bunsen.jpg

Although best known today for the eponymous Bunsen burner, German chemist Robert Wilhelm Eberhard Bunsen (Wikipedia), born on this date in 1811, had a foundational role in many areas of modern chemistry. He discovered the use of iron oxide hydrate as a precipitating agent for arsenic, which even today has applications in treating contaminated groundwater. His experiments with arsenic cost him an eye (by an explosion of pyrophoric tetramethyldiarsine) and almost cost him his life, by poisoning. He invented the Bunsen cell, an early electrochemical “battery” that improved upon existing designs by replacing precious metallic platinum with common carbon in the cathode. He used his new cell, among other things, to isolate pure magnesium for the first time, by electrolysis. With Kirchoff, he was instrumental in the development of flame-emission spectroscopy, and used the technique, for which his famous burner was developed, to discover two then-unknown elements–cesium and rubidium. He was, even among the acerbic European academic chemists of his day, widely regarded for his kindness, even temperament, and good character. He died in 1899, aged 88.

Sean Michael Ragan

I am descended from 5,000 generations of tool-using primates. Also, I went to college and stuff. I am a long-time contributor to MAKE magazine and makezine.com. My work has also appeared in ReadyMade, c’t – Magazin für Computertechnik, and The Wall Street Journal.


Related
blog comments powered by Disqus
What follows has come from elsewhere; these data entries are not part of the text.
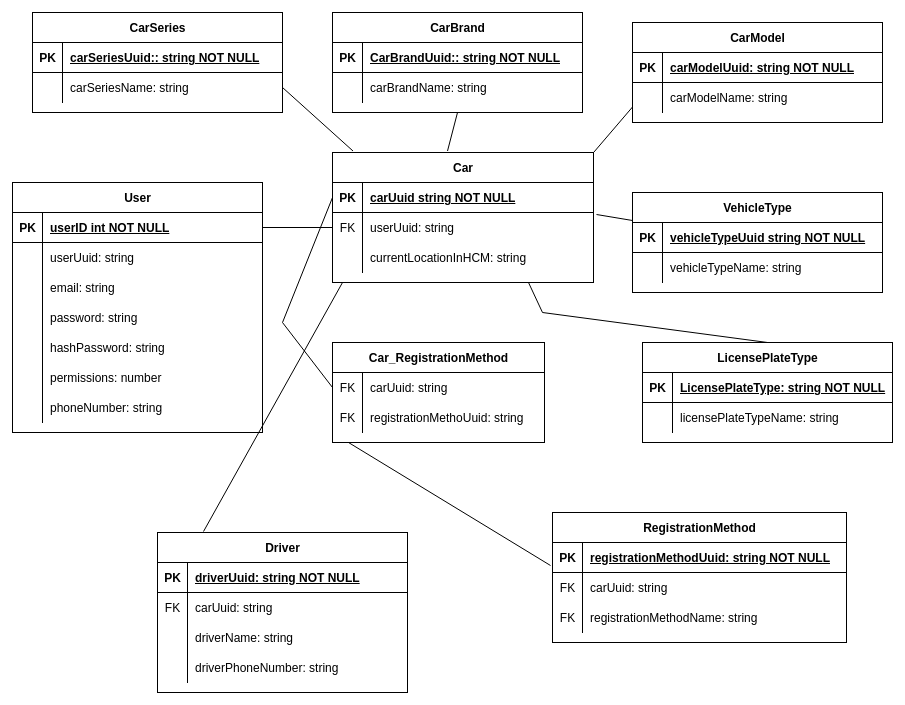
<!DOCTYPE html>
<html lang="en">
<head>
<meta charset="utf-8">
<title>Car registration entity diagram</title>
<style>
:root { --ink: #000; --paper: #fff; --row: 30px; }
* { box-sizing: border-box; margin: 0; padding: 0; }
body { width: 905px; height: 705px; overflow: hidden; background: var(--paper); }
.diagram { position: relative; width: 905px; height: 705px; overflow: hidden; background: var(--paper); color: var(--ink); font: 12px/30px "Liberation Sans", Arial, sans-serif; }
.entity { position: absolute; width: 251px; padding-bottom: 9px; border: 1px solid var(--ink); background: var(--paper); white-space: nowrap; }
.entity h2 { height: var(--row); border-bottom: 1px solid var(--ink); font-size: 12px; font-weight: 700; text-align: center; }
.field { display: grid; grid-template-columns: 30px 1fr; height: var(--row); }
.field dt { height: 100%; border-right: 1px solid var(--ink); text-align: center; }
.field dd { padding-left: 7px; }
.primary { border-bottom: 1px solid var(--ink); font-weight: 700; }
.primary dd { text-decoration: underline; }
.car-series { left: 32px; top: 12px; }
.car-brand { left: 332px; top: 12px; }
.car-model { left: 632px; top: 22px; }
.car { left: 332px; top: 152px; width: 262px; }
.user { left: 12px; top: 182px; }
.vehicle-type { left: 632px; top: 192px; }
.car-registration { left: 332px; top: 342px; width: 213px; }
.license-plate { left: 642px; top: 342px; }
.driver { left: 157px; top: 532px; }
.registration { left: 552px; top: 512px; width: 295px; }
.relations { position: absolute; left: 0; top: 0; fill: none; stroke: var(--ink); stroke-width: 1; }
</style>
</head>
<body>
<main class="diagram">
  <section class="entity car-series">
    <h2>CarSeries</h2>
    <dl>
      <div class="field primary"><dt>PK</dt><dd>carSeriesUuid:: string NOT NULL</dd></div>
      <div class="field"><dt></dt><dd>carSeriesName: string</dd></div>
    </dl>
  </section>
  <section class="entity car-brand">
    <h2>CarBrand</h2>
    <dl>
      <div class="field primary"><dt>PK</dt><dd>CarBrandUuid:: string NOT NULL</dd></div>
      <div class="field"><dt></dt><dd>carBrandName: string</dd></div>
    </dl>
  </section>
  <section class="entity car-model">
    <h2>CarModel</h2>
    <dl>
      <div class="field primary"><dt>PK</dt><dd>carModelUuid: string NOT NULL</dd></div>
      <div class="field"><dt></dt><dd>carModelName: string</dd></div>
    </dl>
  </section>
  <section class="entity car">
    <h2>Car</h2>
    <dl>
      <div class="field primary"><dt>PK</dt><dd>carUuid string NOT NULL</dd></div>
      <div class="field"><dt>FK</dt><dd>userUuid: string</dd></div>
      <div class="field"><dt></dt><dd>currentLocationInHCM: string</dd></div>
    </dl>
  </section>
  <section class="entity user">
    <h2>User</h2>
    <dl>
      <div class="field primary"><dt>PK</dt><dd>userID int NOT NULL</dd></div>
      <div class="field"><dt></dt><dd>userUuid: string</dd></div>
      <div class="field"><dt></dt><dd>email: string</dd></div>
      <div class="field"><dt></dt><dd>password: string</dd></div>
      <div class="field"><dt></dt><dd>hashPassword: string</dd></div>
      <div class="field"><dt></dt><dd>permissions: number</dd></div>
      <div class="field"><dt></dt><dd>phoneNumber: string</dd></div>
    </dl>
  </section>
  <section class="entity vehicle-type">
    <h2>VehicleType</h2>
    <dl>
      <div class="field primary"><dt>PK</dt><dd>vehicleTypeUuid string NOT NULL</dd></div>
      <div class="field"><dt></dt><dd>vehicleTypeName: string</dd></div>
    </dl>
  </section>
  <section class="entity car-registration">
    <h2>Car_RegistrationMethod</h2>
    <dl>
      <div class="field"><dt>FK</dt><dd>carUuid: string</dd></div>
      <div class="field"><dt>FK</dt><dd>registrationMethoUuid: string</dd></div>
    </dl>
  </section>
  <section class="entity license-plate">
    <h2>LicensePlateType</h2>
    <dl>
      <div class="field primary"><dt>PK</dt><dd>LicensePlateType: string NOT NULL</dd></div>
      <div class="field"><dt></dt><dd>licensePlateTypeName: string</dd></div>
    </dl>
  </section>
  <section class="entity driver">
    <h2>Driver</h2>
    <dl>
      <div class="field primary"><dt>PK</dt><dd>driverUuid: string NOT NULL</dd></div>
      <div class="field"><dt>FK</dt><dd>carUuid: string</dd></div>
      <div class="field"><dt></dt><dd>driverName: string</dd></div>
      <div class="field"><dt></dt><dd>driverPhoneNumber: string</dd></div>
    </dl>
  </section>
  <section class="entity registration">
    <h2>RegistrationMethod</h2>
    <dl>
      <div class="field primary"><dt>PK</dt><dd>registrationMethodUuid: string NOT NULL</dd></div>
      <div class="field"><dt>FK</dt><dd>carUuid: string</dd></div>
      <div class="field"><dt>FK</dt><dd>registrationMethodName: string</dd></div>
    </dl>
  </section>
  <svg class="relations" width="905" height="705" viewBox="0 0 905 705" aria-hidden="true">
    <line x1="282.5" y1="87.5" x2="353" y2="151"/>
    <line x1="457.5" y1="112.5" x2="447.5" y2="151"/>
    <line x1="632.5" y1="107" x2="594" y2="152"/>
    <line x1="262.5" y1="227.5" x2="332.5" y2="227.5"/>
    <line x1="596.5" y1="214.5" x2="632.5" y2="220.5"/>
    <polyline points="528.5,282.5 542.5,312.5 767.5,342.5"/>
    <polyline points="332.5,197.5 282.5,322.5 332.5,387.5"/>
    <line x1="342.5" y1="282.5" x2="203.5" y2="531.5"/>
    <line x1="348.5" y1="442.5" x2="550.5" y2="565.5"/>
  </svg>
</main>
</body>
</html>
Related Supplies at Maker Shed

Follow

Get every new post delivered to your Inbox.

Join 28,418 other followers